Winning with Ballot Initiatives

Source: Judy Ancel, Labor Notes, May 5, 2014

….In state legislatures, corporate interests tend to block any and all reforms. Minimum wage boosts and paid sick days run into the power of retail and restaurant associations. Initiatives let us do an end-run around them on these issues—which tend to be overwhelmingly popular with voters, even when bushels of corporate cash are spent opposing them…..

Federal Minimum Wage, Tax-Transfer Earnings Supplements, and Poverty

Source: Gene Falk, Thomas Gabe, David H. Bradley, Congressional Research Service, CRS Report, R43409, February 28, 2014

Pending before Congress is legislation (S. 1737 and H.R. 1010) that would raise the federal minimum wage from its current $7.25 per hour to, ultimately, $10.10 per hour. The minimum wage would be adjusted for inflation thereafter. Whether the minimum wage or alternative policies, namely government-funded earnings supplements such as the Earned Income Tax Credit (EITC), are more effective in addressing poverty has been long debated. … The impact of an increase in the minimum wage on the well-being of minimum wage workers depends in great part on whether the wage increase would cause a loss in employment. Some economic studies have found that increases in minimum wages cause job loss; other economic studies have found no such job loss. A previous consensus that increasing the minimum wage reduces employment, at least among teenagers, has been challenged by numerous recent studies suggesting little or no dis-employment effects of minimum wage increases. However, the debate over the employment effects of the minimum wage is likely to continue. There are also some considerations to expanding government-funded earnings supplements, such as the EITC, child tax credit, and SNAP. Expanding these earnings supplements would result in costs to the federal budget. In addition, these programs too might affect the labor market, albeit in ways different from a minimum wage increase. Research has provided evidence that the EITC has increased the number of workers in the labor market. Through the operation of supply and demand, this could suppress wage rates. Since all workers do not qualify for earnings supplements through the EITC, the child tax credit, or SNAP, lower-wage workers who do not receive them might be harmed economically. There has been some recent attention to considering minimum wage policies and earnings supplements as complementary, rather than alternative, policies. ….

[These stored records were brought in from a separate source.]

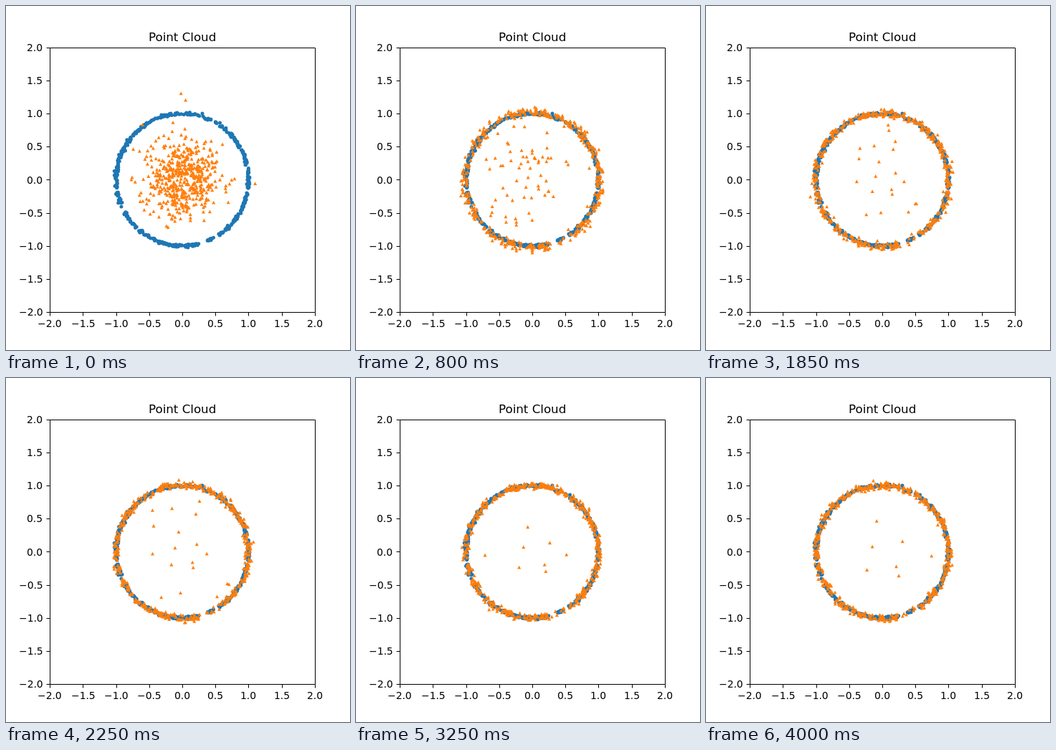
An HTML page with a canvas that plays this animation: 480 px wide and 480 px high, repeating every 4050 ms.

```html
<!DOCTYPE html>
<html lang="en">
<head>
<meta charset="utf-8">
<title>Point Cloud</title>
<style>
html, body { margin: 0; width: 100%; height: 100%; overflow: hidden; background: #fff; }
canvas, svg { position: absolute; left: 0; top: 0; width: 480px; height: 480px; }
text { font: 13.89px "DejaVu Sans", sans-serif; }
.title { font-size: 16.67px; }
path { fill: none; stroke: #000; }
</style>
</head>
<body>
<canvas id="cloud" width="480" height="480"></canvas>
<svg id="axes" viewBox="0 0 480 480"></svg>
<script>
const STEP = 50, FRAMES = 81, COUNT = 500;
const toX = x => 246 + 92.4 * x;
const toY = y => 242.4 - 92.4 * y;

// Axes
const axes = document.getElementById('axes');
const snap = v => Math.floor(v + 0.5) + 0.5;

function add(tag, attrs) {
  const node = document.createElementNS('http://www.w3.org/2000/svg', tag);
  for (const key in attrs) node.setAttribute(key, attrs[key]);
  return axes.appendChild(node);
}
// Text starts on a whole pixel; align is the share of its width left of x.
function label(text, x, y, align, className = '') {
  const node = add('text', { y: Math.round(y), class: className });
  node.textContent = text;
  node.setAttribute('x', Math.round(x - align * node.getComputedTextLength()));
}

const left = snap(toX(-2)), right = snap(toX(2));
const upper = snap(toY(2)), lower = snap(toY(-2));
let lines = `M${left} ${upper}H${right}V${lower}H${left}Z`;
for (let v = -2; v <= 2; v += 0.5) {
  const text = v.toFixed(1).replace('-', '\u2212');
  lines += `M${snap(toX(v))} ${lower}v5M${left} ${snap(toY(v))}h-5`;
  label(text, toX(v), 448, 0.5);
  label(text, 51.5, toY(v) + 5.2, 1);
}
add('path', { d: lines });
label('Point Cloud', 246, 49, 0.5, 'title');

// Seeded random numbers
let seed = 7351;
function rand() {
  seed = (seed + 0x6D2B79F5) | 0;
  let t = Math.imul(seed ^ (seed >>> 15), 1 | seed);
  t = (t + Math.imul(t ^ (t >>> 7), 61 | t)) ^ t;
  return ((t ^ (t >>> 14)) >>> 0) / 4294967296;
}
const gauss = () => Math.sqrt(-2 * Math.log(1 - rand())) * Math.cos(2 * Math.PI * rand());
const place = (r, a) => [toX(r * Math.cos(a)), toY(r * Math.sin(a))];

// Fixed ring, open near the bottom right
const inGap = a => (a > -1.297 && a < -1.192) || (a > -1.052 && a < -0.995);
const ring = [];
while (ring.length < COUNT) {
  const a = (2 * rand() - 1) * Math.PI;
  if (!inGap(a)) ring.push(place(1 + 0.011 * gauss(), a));
}

// Outward flow of the moving points, slowing with time
const rate = (r, n) =>
  (0.0085 + 0.05 * Math.max(0, r - 0.3)) * (1 + 14 * Math.exp(-n / 11));
const rim = n => 1 + 0.05 * Math.exp(-n / 12) * Math.min(1, n / 4);
const spread = n => (0.027 + 0.05 * Math.exp(-n / 9)) * Math.min(1, n / 4);

function advance(r, n) {
  const edge = rim(n);
  return r < edge ? Math.min(edge, r * (1 + rate(r, n))) : r + (edge - r) * 0.12;
}
function rewind(r, n) {
  while (n-- > 0) r /= 1 + rate(r, n);
  return r;
}

// A few outliers at the start, and slow points near the middle at a later step
const outliers = [[-0.02, 1.3], [0.05, 1.2], [-0.6, 0.83], [1.1, -0.06]];
const slow = [[-0.1, 0.05], [-0.05, 0.27], [0.2, 0.1], [0.14, -0.15],
  [0.15, -0.22], [-0.15, -0.18], [0.33, -0.03], [-0.39, -0.03]];
const polar = ([x, y], n) => [rewind(Math.hypot(x, y), n), Math.atan2(y, x)];

const starts = [...outliers.map(p => polar(p, 0)), ...slow.map(p => polar(p, 37))];
while (starts.length < COUNT) {
  const [r, a] = polar([0.29 * gauss(), 0.29 * gauss()], 0);
  if (r > 0.085 && r < 0.9 && !inGap(a)) starts.push([r, a]);
}

const tracks = starts.map(([r, a]) => {
  const track = [];
  let u = gauss(), v = gauss();
  for (let n = 0; n < FRAMES; n++) {
    const jitter = Math.min(1, Math.max(0, (r - 0.7) / 0.25)) * spread(n);
    track.push(place(r + jitter * u, a + 0.6 * jitter * v));
    r = advance(r, n);
    u = 0.6 * u + 0.8 * gauss();
    v = 0.6 * v + 0.8 * gauss();
  }
  return track;
});

// Drawing
const ctx = document.getElementById('cloud').getContext('2d');
function draw(n) {
  ctx.clearRect(0, 0, 480, 480);
  ctx.fillStyle = '#1f77b4';
  for (const [x, y] of ring) {
    ctx.beginPath();
    ctx.arc(x, y, 2.5, 0, 2 * Math.PI);
    ctx.fill();
  }
  ctx.fillStyle = '#ff7f0e';
  for (const track of tracks) {
    const [x, y] = track[n];
    ctx.beginPath();
    ctx.moveTo(x, y - 2.8);
    ctx.lineTo(x + 2.5, y + 2);
    ctx.lineTo(x - 2.5, y + 2);
    ctx.fill();
  }
}

let shown = 0;
draw(0);
const began = performance.now();
function tick() {
  const n = Math.floor(Math.max(0, performance.now() - began) / STEP) % FRAMES;
  if (n !== shown) draw(shown = n);
  requestAnimationFrame(tick);
}
requestAnimationFrame(tick);
</script>
</body>
</html>
```
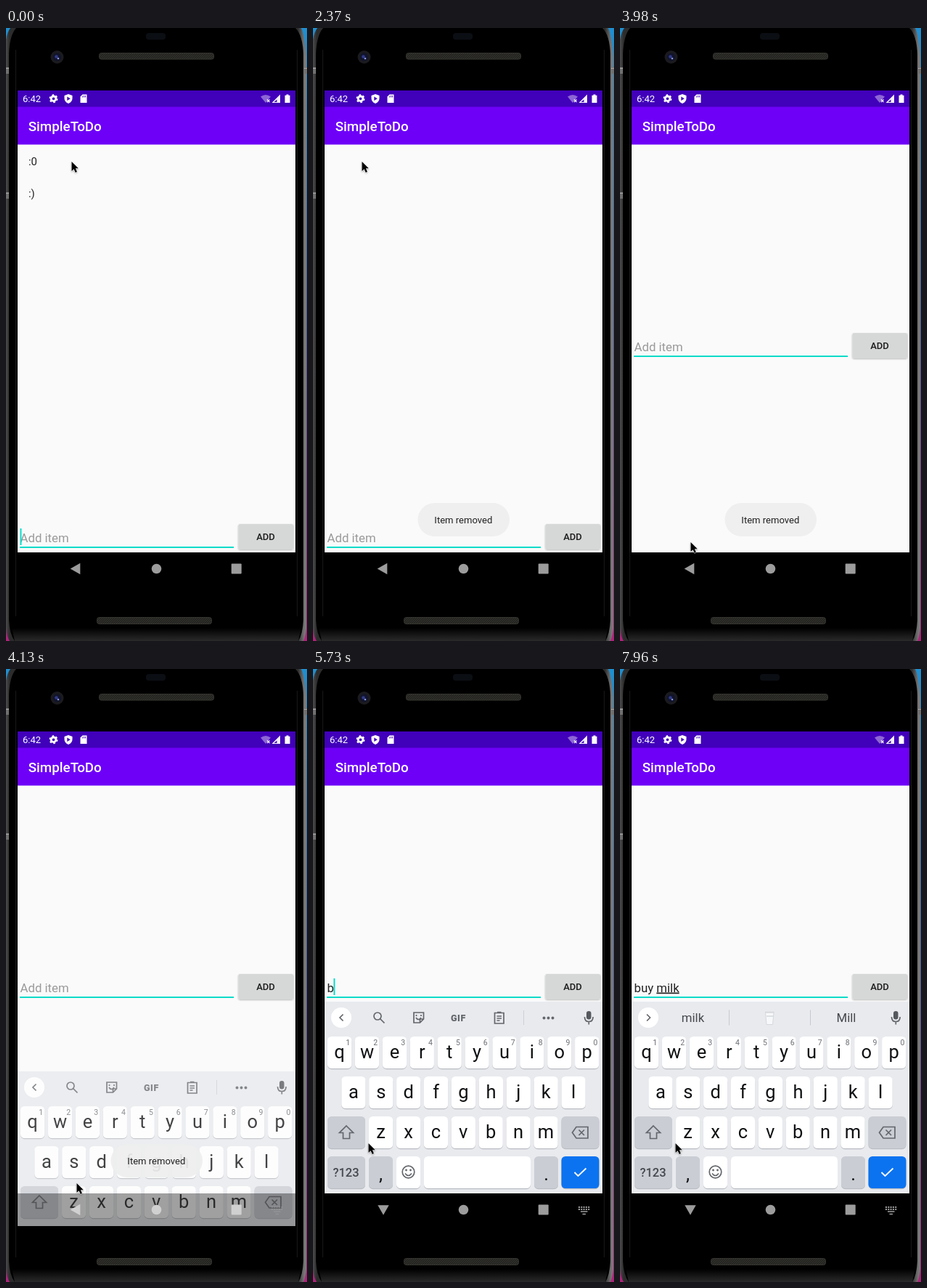
Write an HTML page that moves like this. It is 415 by 844 pixels and loops after 8000 ms.

```html
<!DOCTYPE html>
<html lang="en">
<head>
<meta charset="utf-8">
<title>To-do app demo</title>
<style>
  html, body { margin: 0; width: 100%; height: 100%; overflow: hidden; background: #000; }
  svg { display: block; width: 100%; height: 100%; font-family: Roboto, sans-serif; }
  text { white-space: pre; }
  .mid { text-anchor: middle; }
  .line { fill: none; stroke: #63666b; stroke-width: 1.7; }
  .key { fill: #fff; }
  .mod { fill: #cacdd4; }
  .letter { font-size: 25.5px; fill: #101113; text-anchor: middle; }
  .digit { font-size: 10.5px; fill: #6b6e73; text-anchor: middle; }
  .chip { font-size: 16.8px; fill: #44474b; text-anchor: middle; }
</style>
</head>
<body>
<svg viewBox="0 0 415 844" preserveAspectRatio="none">
  <defs>
    <linearGradient id="desk" x2="0" y2="1">
      <stop offset="0" stop-color="#1f8fd0"/><stop offset=".5" stop-color="#4a5a9c"/><stop offset="1" stop-color="#b0227c"/>
    </linearGradient>
    <linearGradient id="rim">
      <stop offset="0" stop-color="#4c4c4c"/><stop offset=".012" stop-color="#2c2c2c"/>
      <stop offset=".972" stop-color="#2c2c2c"/><stop offset=".99" stop-color="#6c6c6c"/>
      <stop offset="1" stop-color="#808080"/>
    </linearGradient>
    <linearGradient id="chin" x2="0" y2="1">
      <stop offset="0" stop-color="#000"/><stop offset="1" stop-color="#2a2a2a"/>
    </linearGradient>
    <pattern id="mesh" width="3" height="3" patternUnits="userSpaceOnUse">
      <rect width="3" height="3" fill="#232320"/><path d="M0 3L3 0" stroke="#3b3a35" stroke-width=".8"/>
    </pattern>
    <clipPath id="glass"><rect x="16" y="86" width="383" height="681"/></clipPath>
    <filter id="soft" x="-20%" y="-20%" width="140%" height="150%">
      <feDropShadow dx="0" dy="1" stdDeviation=".8" flood-opacity=".35"/>
    </filter>
  </defs>

  <!-- phone -->
  <rect width="415" height="844" fill="url(#desk)"/>
  <path d="M0 16Q2 5 6 0H407Q412 10 414 40V826Q413 838 410 844H5Q1 838 0 826Z" fill="url(#rim)"/>
  <path d="M4 36Q5 10 14 0H399Q409 10 410 36V815Q409 835 403 844H12Q5 835 4 815Z"/>
  <path d="M8 826H407L403 844H12Z" fill="url(#chin)"/>
  <path d="M13.500 30V810M401.500 30V810" stroke="#181818"/>
  <path d="M0 54h4v9H0zM0 226h4v9H0zM411 54h4v9h-4z" fill="#707070"/>
  <path d="M0 55.500h4M0 227.500h4M411 55.500h4" stroke="#aaa"/>
  <rect x="193" y="7" width="27" height="9" rx="4" fill="#0b0f14"/>
  <circle cx="70.500" cy="40" r="9" fill="#1b1b1f"/>
  <circle cx="70.500" cy="40" r="5.500" fill="#11142b"/>
  <circle cx="69.500" cy="39.500" r="2.300" fill="#303a86"/>
  <circle cx="72" cy="42" r="1.300" fill="#8793d8"/>
  <g fill="url(#mesh)" stroke="#35342f">
    <rect x="128.500" y="34.500" width="158" height="8.500" rx="3"/>
    <rect x="125.500" y="811.500" width="158" height="9" rx="3"/>
  </g>

  <g clip-path="url(#glass)">
    <rect x="16" y="86" width="383" height="681" fill="#fafafa"/>
    <rect x="16" y="108" width="383" height="52.500" fill="#6e00f8"/>
    <rect x="16" y="86" width="383" height="22.500" fill="#4100ba"/>
    <text x="30.700" y="141.500" font-size="18.800" font-weight="500" fill="#fff">SimpleToDo</text>

    <!-- status bar -->
    <g fill="#fff">
      <text x="23" y="102" font-size="13">6:42</text>
      <circle cx="65.500" cy="97.300" r="3.300" fill="none" stroke="#fff" stroke-width="2.800"/>
      <circle cx="65.500" cy="97.300" r="5" fill="none" stroke="#fff" stroke-width="2" stroke-dasharray="2.600 2.636"/>
      <path d="M86 91l5.500 2v4q0 4.500-5.500 7q-5.500-2.500-5.500-7v-4z"/>
      <path d="M84.300 94.500v5.500l4.500-2.700z" fill="#4100ba"/>
      <path d="M105.500 91.500h6v11.500h-9v-8.500z"/>
      <path d="M105.500 93.500v2M107.500 93v2.500M109.500 93v2.500" stroke="#4100ba" stroke-width=".9"/>
      <path d="M351 94.500q7-5 14 0l-7 8.500z" opacity=".4"/>
      <path d="M360 98.500l3.500 3.500m0-3.500l-3.500 3.500" stroke="#fff" stroke-width="1.200"/>
      <path d="M378 91.500v11.500h-11.500z" opacity=".95"/>
      <path d="M373.500 98.500v3.500h-4z" fill="#4100ba"/>
      <path d="M386.500 91.500h3v1.300h2V103h-7V92.800h2z"/>
    </g>

    <g font-size="14.900" fill="#222">
      <text id="zero" x="31" y="188.500">:0</text>
      <text id="smile" x="31" y="233">:)</text>
    </g>

    <!-- entry row -->
    <g id="entry">
      <text id="field" x="19.500" y="707.500" font-size="16.800"><tspan id="done"></tspan><tspan id="word"></tspan></text>
      <rect x="19" y="714" width="295" height="2" fill="#00dbc9"/>
      <rect id="caret" y="689" width="1.900" height="23" fill="#00dbc9"/>
      <rect x="320.500" y="683" width="75.500" height="34.500" rx="2" fill="#d6d8d7" filter="url(#soft)"/>
      <text x="358" y="705" class="mid" font-size="13.050" font-weight="500" fill="#1c1c1c">ADD</text>
    </g>

    <!-- keyboard -->
    <g id="board">
      <rect x="16" y="458" width="383" height="310" fill="#e8eaee"/>
      <circle cx="39" cy="480" r="14" fill="#fff"/>
      <g id="tools">
        <path class="line" d="M41.500 475.500l-4.500 4.500 4.500 4.500"/>
        <circle class="line" cx="89" cy="478" r="5"/><path class="line" d="M92.500 481.500l6 6"/>
        <path class="line" d="M139 473h13.500v9l-5 5H139zM147.500 487v-5h5M142 480q3 5 7 0"/>
        <path class="line" d="M142.500 476v2M149 476v2"/>
        <text x="200.500" y="484.500" class="mid" font-size="12.500" font-weight="900" letter-spacing=".7" fill="#63666b">GIF</text>
        <path class="line" d="M250.500 473.500h12.500v14.500h-12.500zM254 472.500h5.500M253.500 478h6.500M253.500 481h6.500M253.500 484h4"/>
        <path d="M290.500 470v20" stroke="#cdd0d5"/>
        <path d="M318.500 480.500h.01M324.500 480.500h.01M330.500 480.500h.01" stroke="#63666b" stroke-width="4" stroke-linecap="round"/>
      </g>
      <g id="chips">
        <path class="line" d="M37 475.500l4.500 4.500-4.500 4.500"/>
        <path d="M150.500 469.500v21M262.500 469.500v21" stroke="#c6c9ce"/>
        <text class="chip" x="100.500" y="486"></text>
        <text class="chip" x="206.500" y="486"></text>
        <text class="chip" x="312" y="486"></text>
        <g id="glassIcon"><path d="M200.500 473h11.500l-1.500 16.500h-8.500z" fill="#f7f8f9" stroke="#d5d8dc"/><path d="M200 472.500h12.500M202 478h9" stroke="#d5d8dc" stroke-width="1.500"/></g>
      </g>
      <rect x="377" y="471" width="6.500" height="11.500" rx="3.200" fill="#55585c"/>
      <path class="line" d="M374.500 479q0 6.500 5.800 6.500t5.800-6.500M380.300 485.500v4"/>
      <g id="keys"></g>
      <path class="line" d="M46 629l9.500 9.500h-5v8h-9v-8h-5z"/>
      <path class="line" d="M363 630.500h16v15.500h-16l-5.500-7.700zM366.500 634.500l7.500 7.500m0-7.500l-7.500 7.500"/>
      <text x="45.500" y="699" class="mid" font-size="16.500" font-weight="500" fill="#45484d">?123</text>
      <circle class="line" cx="131.500" cy="692.500" r="8.300"/>
      <path class="line" d="M127 694.500q4.500 6 9 0"/>
      <path d="M128.500 690h.01M134.500 690h.01" stroke="#63666b" stroke-width="2.800" stroke-linecap="round"/>
      <path d="M360.500 693l5 5 11-10.500" fill="none" stroke="#fff" stroke-width="1.900"/>
    </g>

    <!-- navigation bar -->
    <rect id="shade" x="16" y="722" width="383" height="45"/>
    <g id="nav" fill="#9c9c9c">
      <path id="back" d="M88.700 744.500l13.600-7.700v15.400z"/>
      <circle cx="207.500" cy="744.500" r="6.800"/>
      <rect x="310.700" y="737.500" width="14" height="14" rx="1"/>
      <g id="ime">
        <path d="M366 741h15.500M366 744h15.500" stroke="#a0a0a0" stroke-width="2" stroke-dasharray="2 1.300"/>
        <path d="M369 747h9.500M371.500 750.500h4.500" stroke="#a0a0a0" stroke-width="1.500"/>
      </g>
    </g>

    <g id="toast">
      <rect x="144.500" y="654" width="126.500" height="46" rx="23" fill="#eeeeee" fill-opacity=".92"/>
      <text x="207.300" y="682.300" class="mid" font-size="13.050" fill="#222">Item removed</text>
    </g>
  </g>

  <g id="pointer">
    <path d="M.5 1V14L3.600 11.200L5.700 16L7.900 15L5.900 10.300H9.800Z" stroke="#fff" paint-order="stroke" filter="url(#soft)"/>
  </g>
</svg>

<script>
const $ = id => document.getElementById(id);
const PERIOD = 8000;

function buildKeys() {
  let out = '';
  const key = (x, y, w, fill = 'class="key"') => {
    out += `<rect x="${x}" y="${y + 1.2}" width="${w}" height="44" rx="5.5" fill="#b9bcc2"/>` +
           `<rect x="${x}" y="${y}" width="${w}" height="44" rx="5.5" ${fill}/>`;
  };
  const label = (x, y, s, cls = 'letter') => { out += `<text class="${cls}" x="${x}" y="${y}">${s}</text>`; };
  const mod = 'class="mod"';
  [['qwertyuiop', 20, 506], ['asdfghjkl', 39.3, 561], ['zxcvbnm', 77, 616]].forEach(([letters, left, y], row) => {
    [...letters].forEach((c, i) => {
      const x = left + i * 37.9;
      key(x, y, 33.2);
      label(x + 16.6, y + 30, c);
      if (row === 0) label(x + 28.3, y + 11.5, (i + 1) % 10, 'digit');
    });
  });
  key(20, 616, 52, mod);
  key(342.5, 616, 52, mod);
  key(20, 671, 52, mod);
  key(77, 671, 33, mod);
  label(93.5, 704, ',');
  key(115, 671, 33);
  key(153, 671, 147);
  key(305, 671, 33, mod);
  label(321.5, 704, '.');
  key(342.5, 671, 52, 'fill="#0b73f0"');
  $('keys').innerHTML = out;
}

// Each step lists only what changes at that time.
const steps = [
  [0, { at: [90, 183], caret: 1, zero: 1, smile: 1, toast: 0, up: 0, board: null, alpha: 1,
        shade: 1, turn: 0, ime: 0, done: '', word: '', chips: null }],
  [150, { at: [67, 183], caret: 0 }],
  [600, { caret: 1 }],
  [750, { zero: 0 }],
  [890, { toast: .5 }],
  [1030, { toast: 1 }],
  [1180, { caret: 0 }],
  [1620, { caret: 1 }],
  [2070, { caret: 0 }],
  [2370, { smile: 0 }],
  [2670, { at: [80, 250], caret: 1 }],
  [2820, { at: [125, 450] }],
  [2960, { at: [165, 640] }],
  [3110, { at: [180, 738], caret: 0 }],
  [3250, { at: [130, 715] }],
  [3400, { at: [99, 689] }],
  [3550, { at: [98, 697], caret: 1 }],
  [3690, { at: [97, 707] }],
  [3840, { up: 1, caret: 0 }],
  [3990, { board: 190, alpha: .4, shade: .6 }],
  [4130, { board: 96, alpha: .78, shade: .37, ime: .5 }],
  [4270, { board: 0, alpha: 1, shade: 1, turn: -80, ime: 1 }],
  [4420, { turn: -90, toast: .5, at: [112, 706] }],
  [4560, { toast: 0, caret: 1, at: [160, 692] }],
  [4710, { at: [220, 672] }],
  [4850, { at: [247, 662] }],
  [5000, { at: [150, 656] }],
  [5140, { at: [76, 652], caret: 0 }],
  [5590, { caret: 1 }],
  [5730, { done: 'b' }],
  [6030, { done: '', word: 'bu', chips: ['bu', 'but', 'buy'] }],
  [6180, { word: 'buy' }],
  [6330, { chips: ['buy', 'but', 'buying'] }],
  [6630, { done: 'buy ', word: '', chips: ['a', 'the', 'some'] }],
  [6780, { word: 'm' }],
  [6930, { word: 'mi', chips: ['mi', 'my', 'might'] }],
  [7220, { word: 'mil', chips: ['mil', 'milk', 'miles'] }],
  [7370, { word: 'milk' }],
  [7520, { chips: ['milk', '', 'Mill'] }],
  [7960, { caret: 0 }]
];

let state = {};
const states = steps.map(([, change]) => state = { ...state, ...change });

const show = (id, opacity) => $(id).setAttribute('opacity', Number(opacity));
const move = (id, x, y) => $(id).setAttribute('transform', `translate(${x} ${y})`);

function render(s) {
  for (const id of ['zero', 'smile', 'toast', 'caret', 'shade', 'ime']) show(id, s[id]);
  $('smile').setAttribute('y', s.zero ? 233 : 188.5);
  move('pointer', ...s.at);
  move('entry', 0, s.up ? -263 : 0);
  move('board', 0, s.board ?? 310);
  show('board', s.board === null ? 0 : s.alpha);
  $('nav').setAttribute('fill', s.shade < 1 ? '#d0d0d0' : '#9c9c9c');
  $('back').setAttribute('transform', `rotate(${s.turn} 96.5 744)`);

  const typed = s.done + s.word;
  $('done').textContent = typed ? s.done : 'Add item';
  $('word').textContent = s.word;
  $('word').setAttribute('text-decoration', 'underline');
  $('field').setAttribute('fill', typed ? '#222' : '#9a9a9a');
  $('caret').setAttribute('x', 19.5 + (typed ? $('field').getComputedTextLength() - .5 : 0));

  show('tools', !s.chips);
  show('chips', !!s.chips);
  if (s.chips) {
    document.querySelectorAll('.chip').forEach((chip, i) => chip.textContent = s.chips[i]);
    show('glassIcon', !s.chips[1]);
  }
}

buildKeys();
const start = performance.now();
let current = -1;
function tick(now) {
  const t = Math.max(0, now - start) % PERIOD;
  const index = steps.findLastIndex(([time]) => time <= t);
  if (index !== current) render(states[current = index]);
  requestAnimationFrame(tick);
}
tick(start);
</script>
</body>
</html>
```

The drive to ban mandated paid sick days

Source: Amy B. Dean, Al Jazeera America, May 6, 2014

Most Americans support sick days off, but corporate lobbyists are working hard to change their minds. …. Eleven states have enacted paid-sick-day pre-emption laws since 2011. New research from the National Partnership for Women and Families (NPWF) shows that six more states are considering kill-shot bills. The NPWF has found that some of these bills have even more extreme consequences than just banning paid-sick-day requirements: They would also prohibit local governments from increasing the minimum wage, imposing stiffer penalties for wage theft and enacting laws that could help employees assert their rights on the job. (An NPWF map of these pre-emption bills and laws is here.) It’s a game of legislative one-upmanship that could have serious public health consequences…..

State Employment Trends: Does a Low Tax/Right-to-Work/Low Minimum Wage Regime Correlate to Growth?

Source: Menzie Chinn, Econbrowser, April 21, 2014

It’s interesting how “pro-business” policies do not appear to be conducive to rapid employment growth. Employment in Governor Walker’s Wisconsin, as in Governor Brownback’s Kansas, has lagged behind that of the United States (and behind that of Governor Dayton’s Minnesota and Governor Brown’s California). …